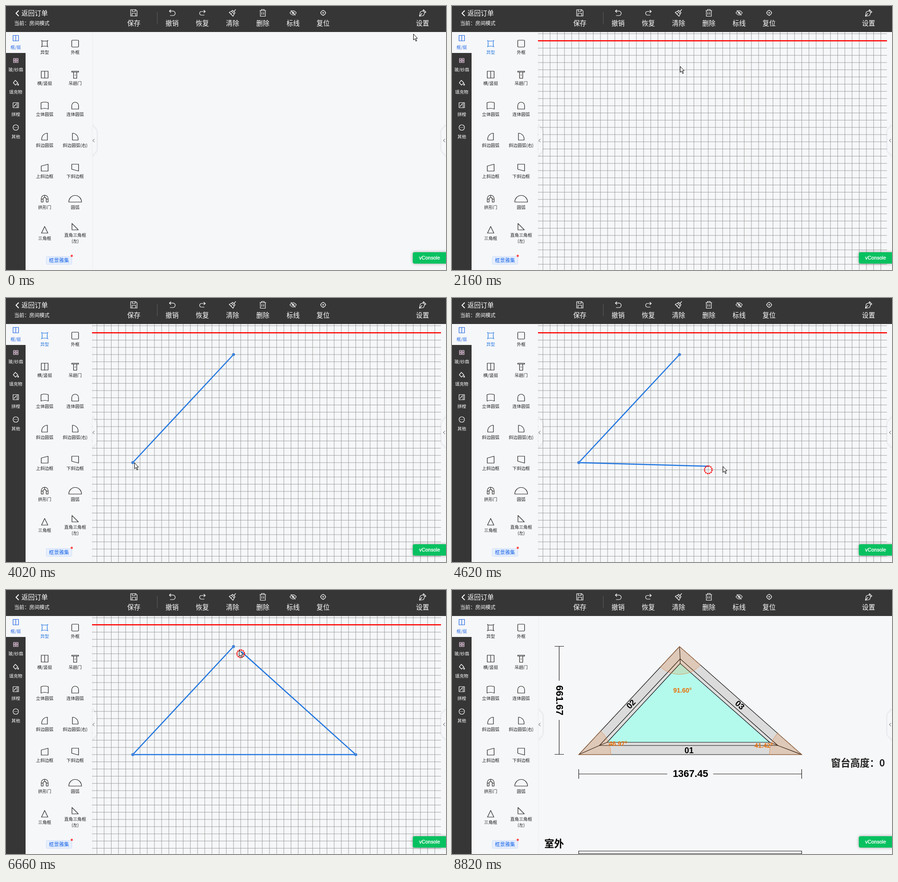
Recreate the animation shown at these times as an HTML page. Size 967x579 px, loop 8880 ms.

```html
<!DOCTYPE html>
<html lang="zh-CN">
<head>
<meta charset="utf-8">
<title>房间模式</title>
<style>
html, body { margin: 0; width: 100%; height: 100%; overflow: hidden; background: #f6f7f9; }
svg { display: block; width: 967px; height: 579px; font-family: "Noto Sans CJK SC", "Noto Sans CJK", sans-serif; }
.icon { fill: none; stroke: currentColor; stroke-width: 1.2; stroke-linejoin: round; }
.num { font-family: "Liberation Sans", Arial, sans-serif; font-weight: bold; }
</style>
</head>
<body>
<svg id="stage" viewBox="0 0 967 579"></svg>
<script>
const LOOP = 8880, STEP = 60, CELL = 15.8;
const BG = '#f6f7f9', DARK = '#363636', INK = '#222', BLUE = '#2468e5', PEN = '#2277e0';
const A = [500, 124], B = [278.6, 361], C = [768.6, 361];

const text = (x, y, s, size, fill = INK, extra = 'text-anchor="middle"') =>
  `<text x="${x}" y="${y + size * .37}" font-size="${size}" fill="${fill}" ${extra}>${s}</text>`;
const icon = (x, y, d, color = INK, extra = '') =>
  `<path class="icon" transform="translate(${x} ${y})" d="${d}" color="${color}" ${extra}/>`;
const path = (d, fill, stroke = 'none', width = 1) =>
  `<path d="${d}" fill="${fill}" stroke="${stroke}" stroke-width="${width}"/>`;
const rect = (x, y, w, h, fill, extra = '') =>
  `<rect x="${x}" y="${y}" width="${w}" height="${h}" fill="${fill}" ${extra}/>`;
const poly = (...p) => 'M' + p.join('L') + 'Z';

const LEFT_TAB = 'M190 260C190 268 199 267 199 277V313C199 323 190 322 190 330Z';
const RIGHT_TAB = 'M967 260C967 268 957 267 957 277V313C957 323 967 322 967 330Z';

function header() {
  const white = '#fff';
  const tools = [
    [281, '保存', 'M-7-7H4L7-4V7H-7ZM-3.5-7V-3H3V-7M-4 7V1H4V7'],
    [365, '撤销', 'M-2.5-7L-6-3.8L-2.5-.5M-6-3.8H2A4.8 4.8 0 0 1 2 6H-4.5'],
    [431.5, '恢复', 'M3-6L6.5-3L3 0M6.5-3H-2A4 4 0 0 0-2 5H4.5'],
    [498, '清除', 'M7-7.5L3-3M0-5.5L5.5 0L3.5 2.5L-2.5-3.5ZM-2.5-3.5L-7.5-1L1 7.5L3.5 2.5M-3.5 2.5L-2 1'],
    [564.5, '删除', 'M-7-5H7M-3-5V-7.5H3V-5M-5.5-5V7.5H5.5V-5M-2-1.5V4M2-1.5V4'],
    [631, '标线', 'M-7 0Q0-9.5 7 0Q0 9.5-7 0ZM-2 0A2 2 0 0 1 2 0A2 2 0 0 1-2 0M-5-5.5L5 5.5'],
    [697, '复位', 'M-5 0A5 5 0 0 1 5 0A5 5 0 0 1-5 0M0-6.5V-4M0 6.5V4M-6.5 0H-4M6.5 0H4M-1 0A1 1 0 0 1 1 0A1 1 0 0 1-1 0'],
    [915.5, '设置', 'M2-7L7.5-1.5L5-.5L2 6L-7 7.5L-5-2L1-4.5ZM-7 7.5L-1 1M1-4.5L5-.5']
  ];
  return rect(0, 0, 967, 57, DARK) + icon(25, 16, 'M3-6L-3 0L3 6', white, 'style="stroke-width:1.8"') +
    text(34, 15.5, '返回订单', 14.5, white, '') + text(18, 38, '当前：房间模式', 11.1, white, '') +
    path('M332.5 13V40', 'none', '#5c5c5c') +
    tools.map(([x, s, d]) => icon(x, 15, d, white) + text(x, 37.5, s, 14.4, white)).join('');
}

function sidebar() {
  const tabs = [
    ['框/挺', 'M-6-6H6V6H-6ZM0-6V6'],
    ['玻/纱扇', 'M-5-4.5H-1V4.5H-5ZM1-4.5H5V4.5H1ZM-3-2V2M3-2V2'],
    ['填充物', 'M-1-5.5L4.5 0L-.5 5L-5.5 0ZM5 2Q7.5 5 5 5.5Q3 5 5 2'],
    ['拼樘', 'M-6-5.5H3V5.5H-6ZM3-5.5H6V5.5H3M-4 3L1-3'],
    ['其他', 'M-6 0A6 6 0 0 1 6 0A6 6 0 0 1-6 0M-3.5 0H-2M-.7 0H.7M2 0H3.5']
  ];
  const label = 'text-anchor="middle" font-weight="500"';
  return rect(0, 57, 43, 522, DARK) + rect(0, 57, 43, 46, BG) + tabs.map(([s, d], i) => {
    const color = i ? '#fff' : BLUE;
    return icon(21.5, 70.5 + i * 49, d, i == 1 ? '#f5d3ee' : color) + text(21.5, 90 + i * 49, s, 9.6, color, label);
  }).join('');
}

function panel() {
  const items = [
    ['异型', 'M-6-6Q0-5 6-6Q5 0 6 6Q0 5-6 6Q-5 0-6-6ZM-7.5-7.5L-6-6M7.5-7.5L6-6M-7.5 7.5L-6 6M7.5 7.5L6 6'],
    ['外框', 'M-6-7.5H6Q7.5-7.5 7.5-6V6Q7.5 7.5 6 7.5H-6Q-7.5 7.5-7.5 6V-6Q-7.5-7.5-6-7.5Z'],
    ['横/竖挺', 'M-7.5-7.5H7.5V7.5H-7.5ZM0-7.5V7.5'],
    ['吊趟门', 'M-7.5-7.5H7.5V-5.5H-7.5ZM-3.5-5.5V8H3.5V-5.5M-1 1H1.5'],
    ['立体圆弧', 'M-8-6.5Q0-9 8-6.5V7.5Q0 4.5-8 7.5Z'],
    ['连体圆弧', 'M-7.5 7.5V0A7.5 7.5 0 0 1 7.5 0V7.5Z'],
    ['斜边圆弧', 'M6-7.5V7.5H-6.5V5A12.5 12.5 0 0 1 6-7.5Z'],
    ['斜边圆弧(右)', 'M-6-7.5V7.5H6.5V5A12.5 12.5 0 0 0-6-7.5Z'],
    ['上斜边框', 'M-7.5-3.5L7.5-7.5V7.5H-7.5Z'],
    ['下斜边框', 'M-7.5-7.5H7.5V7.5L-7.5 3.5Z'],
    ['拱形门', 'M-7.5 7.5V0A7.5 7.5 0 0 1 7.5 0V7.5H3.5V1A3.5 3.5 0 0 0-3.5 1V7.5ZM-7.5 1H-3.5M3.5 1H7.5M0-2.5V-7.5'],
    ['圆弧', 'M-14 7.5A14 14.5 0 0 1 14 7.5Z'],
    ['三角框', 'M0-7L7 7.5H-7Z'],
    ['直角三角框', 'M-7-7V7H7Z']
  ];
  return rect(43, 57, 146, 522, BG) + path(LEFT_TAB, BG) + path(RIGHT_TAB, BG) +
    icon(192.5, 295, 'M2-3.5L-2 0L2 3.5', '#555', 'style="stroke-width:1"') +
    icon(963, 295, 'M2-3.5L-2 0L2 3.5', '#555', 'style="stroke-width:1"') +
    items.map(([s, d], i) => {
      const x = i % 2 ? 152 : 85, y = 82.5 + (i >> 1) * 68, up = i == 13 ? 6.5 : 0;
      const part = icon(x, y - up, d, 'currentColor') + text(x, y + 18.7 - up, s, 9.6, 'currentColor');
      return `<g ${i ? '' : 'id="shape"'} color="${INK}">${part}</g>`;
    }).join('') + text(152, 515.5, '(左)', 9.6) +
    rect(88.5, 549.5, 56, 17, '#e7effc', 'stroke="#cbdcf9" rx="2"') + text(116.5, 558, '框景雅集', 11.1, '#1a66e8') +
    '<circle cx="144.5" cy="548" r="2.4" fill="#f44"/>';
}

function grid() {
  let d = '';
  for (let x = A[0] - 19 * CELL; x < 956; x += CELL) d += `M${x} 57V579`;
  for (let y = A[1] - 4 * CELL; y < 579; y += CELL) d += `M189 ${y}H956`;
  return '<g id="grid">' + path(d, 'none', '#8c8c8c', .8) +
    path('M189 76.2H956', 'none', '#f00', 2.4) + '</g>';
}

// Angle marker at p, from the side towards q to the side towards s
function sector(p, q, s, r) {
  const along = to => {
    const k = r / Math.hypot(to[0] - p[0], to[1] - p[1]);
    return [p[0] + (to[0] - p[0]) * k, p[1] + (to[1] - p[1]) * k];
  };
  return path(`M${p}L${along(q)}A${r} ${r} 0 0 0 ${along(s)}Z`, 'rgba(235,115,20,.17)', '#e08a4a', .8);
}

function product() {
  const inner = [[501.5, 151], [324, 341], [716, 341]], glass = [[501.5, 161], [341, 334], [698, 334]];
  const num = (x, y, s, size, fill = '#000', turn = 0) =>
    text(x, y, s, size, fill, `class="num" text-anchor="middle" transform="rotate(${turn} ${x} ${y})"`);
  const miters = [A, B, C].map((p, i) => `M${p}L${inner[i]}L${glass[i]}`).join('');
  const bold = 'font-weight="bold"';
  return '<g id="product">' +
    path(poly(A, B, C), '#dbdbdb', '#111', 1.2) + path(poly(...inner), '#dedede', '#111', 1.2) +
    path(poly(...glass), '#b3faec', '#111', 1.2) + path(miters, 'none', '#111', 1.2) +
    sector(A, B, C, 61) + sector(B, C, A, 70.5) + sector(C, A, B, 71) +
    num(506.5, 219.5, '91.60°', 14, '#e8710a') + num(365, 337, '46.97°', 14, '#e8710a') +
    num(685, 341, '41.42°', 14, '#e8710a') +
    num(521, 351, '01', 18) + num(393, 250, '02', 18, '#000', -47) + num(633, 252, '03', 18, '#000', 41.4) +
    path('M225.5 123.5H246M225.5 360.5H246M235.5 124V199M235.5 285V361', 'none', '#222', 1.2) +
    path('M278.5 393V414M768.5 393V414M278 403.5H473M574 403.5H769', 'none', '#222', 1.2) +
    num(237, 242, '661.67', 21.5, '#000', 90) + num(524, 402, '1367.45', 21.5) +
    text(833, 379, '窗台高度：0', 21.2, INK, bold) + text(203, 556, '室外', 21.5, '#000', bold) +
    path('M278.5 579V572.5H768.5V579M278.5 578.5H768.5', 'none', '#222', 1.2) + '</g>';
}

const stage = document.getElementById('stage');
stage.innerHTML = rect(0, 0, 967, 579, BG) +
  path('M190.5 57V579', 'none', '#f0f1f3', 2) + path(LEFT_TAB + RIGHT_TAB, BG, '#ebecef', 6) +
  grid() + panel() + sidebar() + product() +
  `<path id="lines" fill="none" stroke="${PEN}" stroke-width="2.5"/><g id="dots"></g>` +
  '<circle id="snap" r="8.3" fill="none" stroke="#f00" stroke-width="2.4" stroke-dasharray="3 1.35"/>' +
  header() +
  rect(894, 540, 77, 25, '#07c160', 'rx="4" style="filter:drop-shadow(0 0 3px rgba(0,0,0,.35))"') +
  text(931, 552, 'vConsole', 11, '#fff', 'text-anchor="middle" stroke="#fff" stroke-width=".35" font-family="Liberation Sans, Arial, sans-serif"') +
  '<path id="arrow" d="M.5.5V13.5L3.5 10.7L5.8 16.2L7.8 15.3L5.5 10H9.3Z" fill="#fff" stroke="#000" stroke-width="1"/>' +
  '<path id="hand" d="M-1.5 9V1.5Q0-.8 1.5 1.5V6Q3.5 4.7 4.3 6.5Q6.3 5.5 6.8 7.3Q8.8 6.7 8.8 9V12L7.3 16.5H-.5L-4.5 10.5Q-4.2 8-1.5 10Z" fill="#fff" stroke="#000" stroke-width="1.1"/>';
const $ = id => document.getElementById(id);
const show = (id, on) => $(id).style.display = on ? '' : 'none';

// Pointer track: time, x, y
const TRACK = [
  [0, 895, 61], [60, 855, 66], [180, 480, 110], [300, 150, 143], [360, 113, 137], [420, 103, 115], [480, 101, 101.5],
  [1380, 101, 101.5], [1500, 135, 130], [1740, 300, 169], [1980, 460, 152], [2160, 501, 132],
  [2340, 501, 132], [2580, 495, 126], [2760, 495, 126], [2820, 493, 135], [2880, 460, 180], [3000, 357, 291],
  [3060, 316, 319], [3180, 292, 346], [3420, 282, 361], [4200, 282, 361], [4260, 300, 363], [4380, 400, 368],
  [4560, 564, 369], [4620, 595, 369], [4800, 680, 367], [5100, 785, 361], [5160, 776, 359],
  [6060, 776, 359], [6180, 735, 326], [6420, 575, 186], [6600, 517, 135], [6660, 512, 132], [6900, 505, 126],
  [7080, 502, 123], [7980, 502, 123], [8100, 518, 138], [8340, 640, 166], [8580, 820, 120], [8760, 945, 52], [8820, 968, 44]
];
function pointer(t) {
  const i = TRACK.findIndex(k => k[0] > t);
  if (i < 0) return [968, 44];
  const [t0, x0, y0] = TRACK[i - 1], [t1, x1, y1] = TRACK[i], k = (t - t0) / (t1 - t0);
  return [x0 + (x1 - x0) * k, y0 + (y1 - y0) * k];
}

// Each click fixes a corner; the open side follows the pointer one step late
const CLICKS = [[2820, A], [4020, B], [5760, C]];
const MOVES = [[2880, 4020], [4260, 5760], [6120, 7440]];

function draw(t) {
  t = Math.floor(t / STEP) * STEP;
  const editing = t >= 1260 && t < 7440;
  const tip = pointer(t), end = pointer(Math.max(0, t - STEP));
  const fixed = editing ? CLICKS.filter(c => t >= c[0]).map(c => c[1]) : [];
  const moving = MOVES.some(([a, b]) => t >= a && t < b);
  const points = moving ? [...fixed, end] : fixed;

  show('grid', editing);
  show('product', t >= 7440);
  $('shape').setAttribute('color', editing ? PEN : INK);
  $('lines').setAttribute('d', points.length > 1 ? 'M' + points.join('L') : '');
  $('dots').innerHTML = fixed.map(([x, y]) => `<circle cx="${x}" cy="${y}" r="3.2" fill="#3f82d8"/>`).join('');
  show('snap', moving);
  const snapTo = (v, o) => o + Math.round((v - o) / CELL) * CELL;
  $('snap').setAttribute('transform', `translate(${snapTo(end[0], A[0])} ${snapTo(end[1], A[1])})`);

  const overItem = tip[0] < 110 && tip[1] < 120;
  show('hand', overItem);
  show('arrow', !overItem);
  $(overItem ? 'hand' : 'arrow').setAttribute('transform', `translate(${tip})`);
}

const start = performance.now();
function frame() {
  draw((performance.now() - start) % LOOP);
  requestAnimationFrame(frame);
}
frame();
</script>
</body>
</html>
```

# # # #

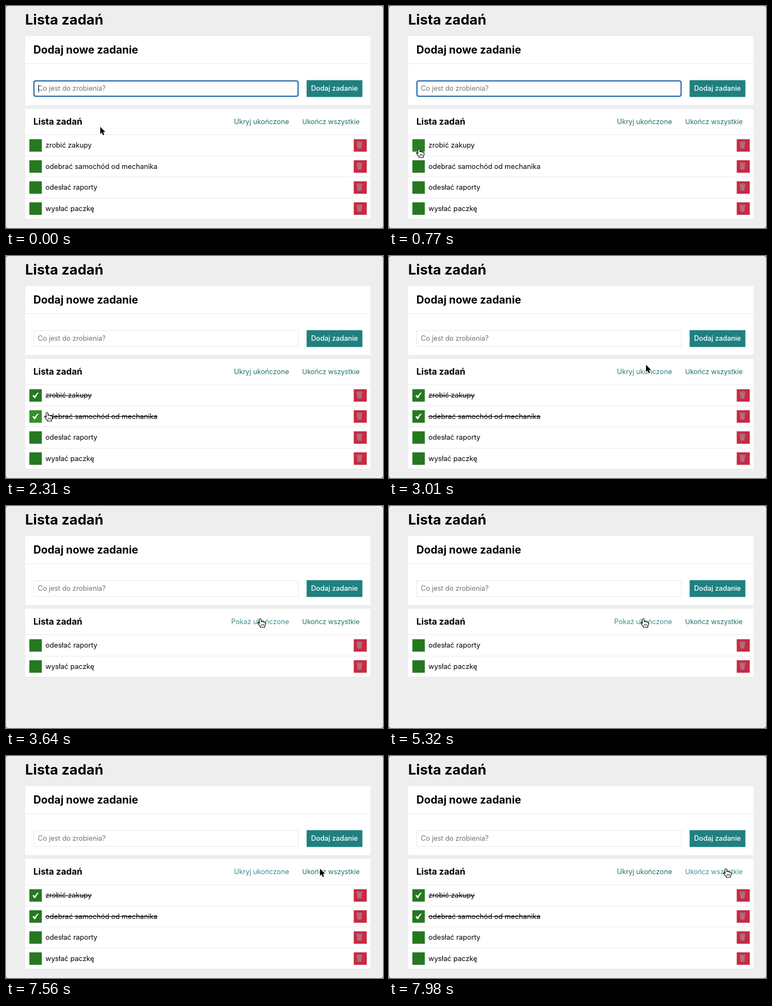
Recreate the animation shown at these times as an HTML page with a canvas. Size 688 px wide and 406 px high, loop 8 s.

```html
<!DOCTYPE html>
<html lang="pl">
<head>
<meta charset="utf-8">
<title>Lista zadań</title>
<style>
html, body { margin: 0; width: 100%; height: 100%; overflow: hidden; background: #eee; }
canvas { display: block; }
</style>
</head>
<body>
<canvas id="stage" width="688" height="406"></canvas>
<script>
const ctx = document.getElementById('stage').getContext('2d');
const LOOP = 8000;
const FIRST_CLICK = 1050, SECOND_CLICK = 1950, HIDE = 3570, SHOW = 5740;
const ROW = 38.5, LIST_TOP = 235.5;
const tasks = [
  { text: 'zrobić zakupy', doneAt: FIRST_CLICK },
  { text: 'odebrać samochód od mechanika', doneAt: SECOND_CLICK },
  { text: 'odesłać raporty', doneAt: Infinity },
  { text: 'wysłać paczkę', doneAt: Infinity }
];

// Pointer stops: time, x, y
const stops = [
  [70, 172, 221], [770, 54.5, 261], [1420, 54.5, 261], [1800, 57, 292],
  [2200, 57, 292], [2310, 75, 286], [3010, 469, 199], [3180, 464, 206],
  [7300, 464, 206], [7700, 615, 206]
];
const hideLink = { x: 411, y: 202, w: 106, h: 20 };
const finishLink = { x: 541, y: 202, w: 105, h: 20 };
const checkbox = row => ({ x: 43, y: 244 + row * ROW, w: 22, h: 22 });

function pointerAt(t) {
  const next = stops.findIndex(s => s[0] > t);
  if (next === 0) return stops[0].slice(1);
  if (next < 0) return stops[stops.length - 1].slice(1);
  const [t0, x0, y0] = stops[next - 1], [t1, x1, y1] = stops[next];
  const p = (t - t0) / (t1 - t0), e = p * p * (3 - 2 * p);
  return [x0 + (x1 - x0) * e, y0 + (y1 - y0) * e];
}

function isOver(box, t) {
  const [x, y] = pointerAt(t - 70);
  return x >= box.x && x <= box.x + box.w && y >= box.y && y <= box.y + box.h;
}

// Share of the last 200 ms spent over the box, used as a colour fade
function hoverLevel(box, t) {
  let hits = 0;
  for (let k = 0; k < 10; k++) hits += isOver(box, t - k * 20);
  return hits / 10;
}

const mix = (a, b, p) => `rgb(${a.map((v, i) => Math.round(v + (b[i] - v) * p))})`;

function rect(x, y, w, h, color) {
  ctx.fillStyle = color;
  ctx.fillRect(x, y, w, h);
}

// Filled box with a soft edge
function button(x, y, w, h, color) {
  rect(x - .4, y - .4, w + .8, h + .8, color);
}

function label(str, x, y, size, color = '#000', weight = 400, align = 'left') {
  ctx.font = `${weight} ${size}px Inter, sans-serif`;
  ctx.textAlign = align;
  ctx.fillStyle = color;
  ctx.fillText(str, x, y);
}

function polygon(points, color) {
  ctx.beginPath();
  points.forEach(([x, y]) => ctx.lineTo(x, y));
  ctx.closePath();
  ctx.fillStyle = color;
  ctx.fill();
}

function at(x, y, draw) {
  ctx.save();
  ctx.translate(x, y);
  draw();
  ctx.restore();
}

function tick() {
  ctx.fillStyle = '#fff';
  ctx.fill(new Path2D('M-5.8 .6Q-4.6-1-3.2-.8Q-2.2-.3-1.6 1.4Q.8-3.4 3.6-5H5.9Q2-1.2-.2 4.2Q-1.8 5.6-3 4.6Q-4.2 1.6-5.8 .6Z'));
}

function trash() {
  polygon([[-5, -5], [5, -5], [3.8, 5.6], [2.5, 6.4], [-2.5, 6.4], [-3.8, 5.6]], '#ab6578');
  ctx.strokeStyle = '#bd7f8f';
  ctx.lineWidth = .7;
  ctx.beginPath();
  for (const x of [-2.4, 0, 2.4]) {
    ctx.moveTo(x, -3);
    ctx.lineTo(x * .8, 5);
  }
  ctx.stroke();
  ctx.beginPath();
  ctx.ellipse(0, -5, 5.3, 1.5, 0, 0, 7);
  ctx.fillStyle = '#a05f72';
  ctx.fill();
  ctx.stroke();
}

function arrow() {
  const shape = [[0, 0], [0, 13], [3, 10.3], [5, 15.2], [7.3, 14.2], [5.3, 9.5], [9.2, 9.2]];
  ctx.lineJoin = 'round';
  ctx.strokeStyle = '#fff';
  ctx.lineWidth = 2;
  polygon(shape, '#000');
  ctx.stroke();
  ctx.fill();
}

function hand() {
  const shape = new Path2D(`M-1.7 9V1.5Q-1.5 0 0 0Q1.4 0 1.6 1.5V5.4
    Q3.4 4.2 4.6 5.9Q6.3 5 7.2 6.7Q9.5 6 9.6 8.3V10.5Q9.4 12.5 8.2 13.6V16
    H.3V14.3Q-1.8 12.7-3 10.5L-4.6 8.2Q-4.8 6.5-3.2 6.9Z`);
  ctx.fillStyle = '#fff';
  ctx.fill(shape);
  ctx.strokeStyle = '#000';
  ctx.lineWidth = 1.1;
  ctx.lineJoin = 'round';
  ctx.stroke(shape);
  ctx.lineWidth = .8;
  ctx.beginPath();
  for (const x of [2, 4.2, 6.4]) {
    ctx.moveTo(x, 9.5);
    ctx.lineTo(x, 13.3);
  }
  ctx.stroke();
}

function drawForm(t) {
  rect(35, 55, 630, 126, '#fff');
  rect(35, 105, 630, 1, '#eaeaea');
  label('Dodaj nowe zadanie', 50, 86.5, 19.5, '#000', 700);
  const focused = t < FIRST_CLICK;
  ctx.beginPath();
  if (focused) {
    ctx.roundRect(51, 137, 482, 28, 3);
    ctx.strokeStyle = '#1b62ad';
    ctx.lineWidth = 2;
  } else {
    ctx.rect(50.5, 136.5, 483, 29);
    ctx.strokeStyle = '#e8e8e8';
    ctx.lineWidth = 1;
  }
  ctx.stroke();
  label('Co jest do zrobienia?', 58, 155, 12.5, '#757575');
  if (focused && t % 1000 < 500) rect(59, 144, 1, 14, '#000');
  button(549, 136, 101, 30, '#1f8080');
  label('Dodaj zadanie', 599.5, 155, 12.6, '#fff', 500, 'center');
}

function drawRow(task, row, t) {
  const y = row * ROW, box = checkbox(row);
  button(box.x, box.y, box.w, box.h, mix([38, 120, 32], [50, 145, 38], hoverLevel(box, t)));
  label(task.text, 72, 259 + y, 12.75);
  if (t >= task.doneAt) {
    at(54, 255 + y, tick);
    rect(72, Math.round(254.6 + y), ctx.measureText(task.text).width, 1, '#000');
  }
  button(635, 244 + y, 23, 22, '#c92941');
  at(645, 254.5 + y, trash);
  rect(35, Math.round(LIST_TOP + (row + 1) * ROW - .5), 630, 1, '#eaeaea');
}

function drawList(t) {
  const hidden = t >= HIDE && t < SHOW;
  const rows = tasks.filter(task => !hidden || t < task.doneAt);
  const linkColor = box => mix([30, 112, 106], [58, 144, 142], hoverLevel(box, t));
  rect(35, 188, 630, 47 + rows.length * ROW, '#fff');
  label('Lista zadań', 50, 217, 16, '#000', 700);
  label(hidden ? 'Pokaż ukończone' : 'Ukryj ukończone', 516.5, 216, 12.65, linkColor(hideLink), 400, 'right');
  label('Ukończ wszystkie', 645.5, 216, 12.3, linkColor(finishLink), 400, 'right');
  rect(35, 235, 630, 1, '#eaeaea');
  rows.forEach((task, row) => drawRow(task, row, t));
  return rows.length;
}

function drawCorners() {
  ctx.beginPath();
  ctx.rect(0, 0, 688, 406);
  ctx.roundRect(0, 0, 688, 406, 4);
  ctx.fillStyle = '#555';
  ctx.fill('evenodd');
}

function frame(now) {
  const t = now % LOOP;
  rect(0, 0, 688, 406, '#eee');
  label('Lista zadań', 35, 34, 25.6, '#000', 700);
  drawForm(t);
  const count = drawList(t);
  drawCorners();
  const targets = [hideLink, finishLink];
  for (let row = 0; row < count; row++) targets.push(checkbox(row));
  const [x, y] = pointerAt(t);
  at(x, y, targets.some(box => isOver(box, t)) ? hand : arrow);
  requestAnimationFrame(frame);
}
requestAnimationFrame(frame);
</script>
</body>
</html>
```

# # # #

### [Task to complete]
Scan the material above for the string "doneAt". Copy each line that holds it.

### [Final answer]
  { text: 'zrobić zakupy', doneAt: FIRST_CLICK },
  { text: 'odebrać samochód od mechanika', doneAt: SECOND_CLICK },
  { text: 'odesłać raporty', doneAt: Infinity },
  { text: 'wysłać paczkę', doneAt: Infinity }
  if (t >= task.doneAt) {
  const rows = tasks.filter(task => !hidden || t < task.doneAt);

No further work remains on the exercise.